The 30th Annual Day With(out) Art
Schwules Museum is proud to partner with Visual AIDS for the thirtieth annual Day With(out) Art by presenting STILL BEGINNING, a program of seven newly commissioned videos responding to the ongoing HIV/AIDS epidemic by Shanti Avirgan, Nguyen Tan Hoang, Carl George, Viva Ruiz, Iman Shervington, Jack Waters/Victor F.M. Torres, and Derrick Woods-Morrow. The screening will be followed by a discussion with scholar João Florêncio (University of Exeter) and Ben Miller (Schwules Museum).
The seven short videos range in subject from anti-stigma work in New Orleans to public sex culture in Chicago, highlighting pioneering AIDS activism and staging intergenerational conversations. Recalling Gregg Bordowitz’s reminder that “THE AIDS CRISIS IS STILL BEGINNING,”* the video program resists narratives of resolution or conclusion, considering the continued urgency of HIV/AIDS in the contemporary moment while revisiting resonant cultural histories from the past three decades.
Visual AIDS is a New York-based non-profit that utilizes art to fight AIDS by provoking dialogue, supporting HIV+ artists, and preserving a legacy, because AIDS is not over. In 1989, Visual AIDS organized the first Day Without Art, a call to the art world for mourning and action in response to the AIDS crisis. For Day With(out) Art’s thirtieth year, over 100 institutions worldwide will screen STILL BEGINNING, recognizing the important and necessary work of artists, activists, and cultural workers who have responded to AIDS while emphasizing the persistent presence of the epidemic.
Dr. João Florêncio is Senior Lecturer in the History of Modern and Contemporary Art and Visual Culture at the University of Exeter. His interdisciplinary teaching and research navigates the intersections of modern and contemporary visual culture and performance with queer theory, philosophy, medical humanities, and the post humanities with a focus on sexuality, embodiment, ecology, ethics, and community.

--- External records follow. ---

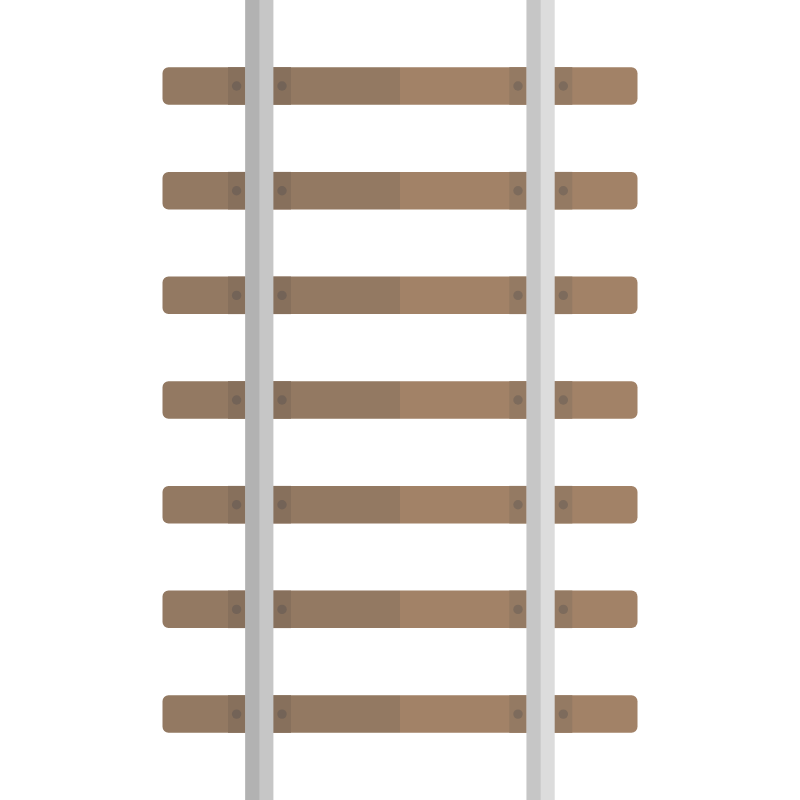
<!DOCTYPE html>
<html lang="en">
<head>
<meta charset="utf-8">
<title>Railway track</title>
<style>
:root {
  --ground: #ffffff;
  --wood-shade: #937962;
  --wood-light: #a28267;
  --plate-shade: #87705c;
  --plate-light: #947a63;
  --bolt-shade: #736357;
  --bolt-light: #7d6b5c;
  --steel-dark: #b2b2b2;
  --steel-mid: #c6c6c6;
  --steel-light: #dcdcdc;
}
html, body { margin: 0; background: var(--ground); overflow: hidden; }
svg { display: block; width: 800px; height: 800px; }
.wood-shade { fill: var(--wood-shade); }
.wood-light { fill: var(--wood-light); }
.plate-shade { fill: var(--plate-shade); }
.plate-light { fill: var(--plate-light); }
.bolt-shade { fill: var(--bolt-shade); }
.bolt-light { fill: var(--bolt-light); }
.steel-dark { fill: var(--steel-dark); }
.steel-mid { fill: var(--steel-mid); }
.steel-light { fill: var(--steel-light); }
</style>
</head>
<body>
<svg viewBox="0 0 800 800" role="img" aria-label="Railway track seen from above">
  <defs>
    <g id="sleeper">
      <path class="wood-shade" d="M400 0H168.500a6 6 0 0 0-6 6V31.500a6 6 0 0 0 6 6H400Z"/>
      <path class="wood-light" d="M400 0H631.500a6 6 0 0 1 6 6V31.500a6 6 0 0 1-6 6H400Z"/>
      <rect class="plate-shade" x="228" width="63" height="37.500"/>
      <rect class="plate-light" x="509.300" width="63" height="37.500"/>
      <g class="bolt-shade">
        <circle cx="236.600" cy="18.800" r="4.700"/>
        <circle cx="282" cy="18.800" r="4.700"/>
      </g>
      <g class="bolt-light">
        <circle cx="518" cy="18.800" r="4.700"/>
        <circle cx="563.300" cy="18.800" r="4.700"/>
      </g>
    </g>
  </defs>
  <g id="sleepers">
    <use href="#sleeper" y="67.200"/>
    <use href="#sleeper" y="171.900"/>
    <use href="#sleeper" y="276.600"/>
    <use href="#sleeper" y="381.200"/>
    <use href="#sleeper" y="485.900"/>
    <use href="#sleeper" y="590.600"/>
    <use href="#sleeper" y="695.300"/>
  </g>
  <g id="left-rail">
    <rect class="steel-mid" x="245.300" width="28.100" height="800"/>
    <rect class="steel-dark" x="245.300" width="14.100" height="800"/>
  </g>
  <g id="right-rail">
    <rect class="steel-light" x="526.600" width="28.100" height="800"/>
    <rect class="steel-mid" x="526.600" width="14.100" height="800"/>
  </g>
</svg>
</body>
</html>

He coordinates the Exeter Masculinities Research Unit and is currently working on an AHRC Leadership Fellows grant-funded project entitled Masculinity and the Ethics of Porosity in “Post-AIDS” Gay Porn, theorising gay “pig” masculinities, their visual mediation, and their emergence in tandem with the introduction of antiretroviral therapies for the management and prophylaxis of HIV infection.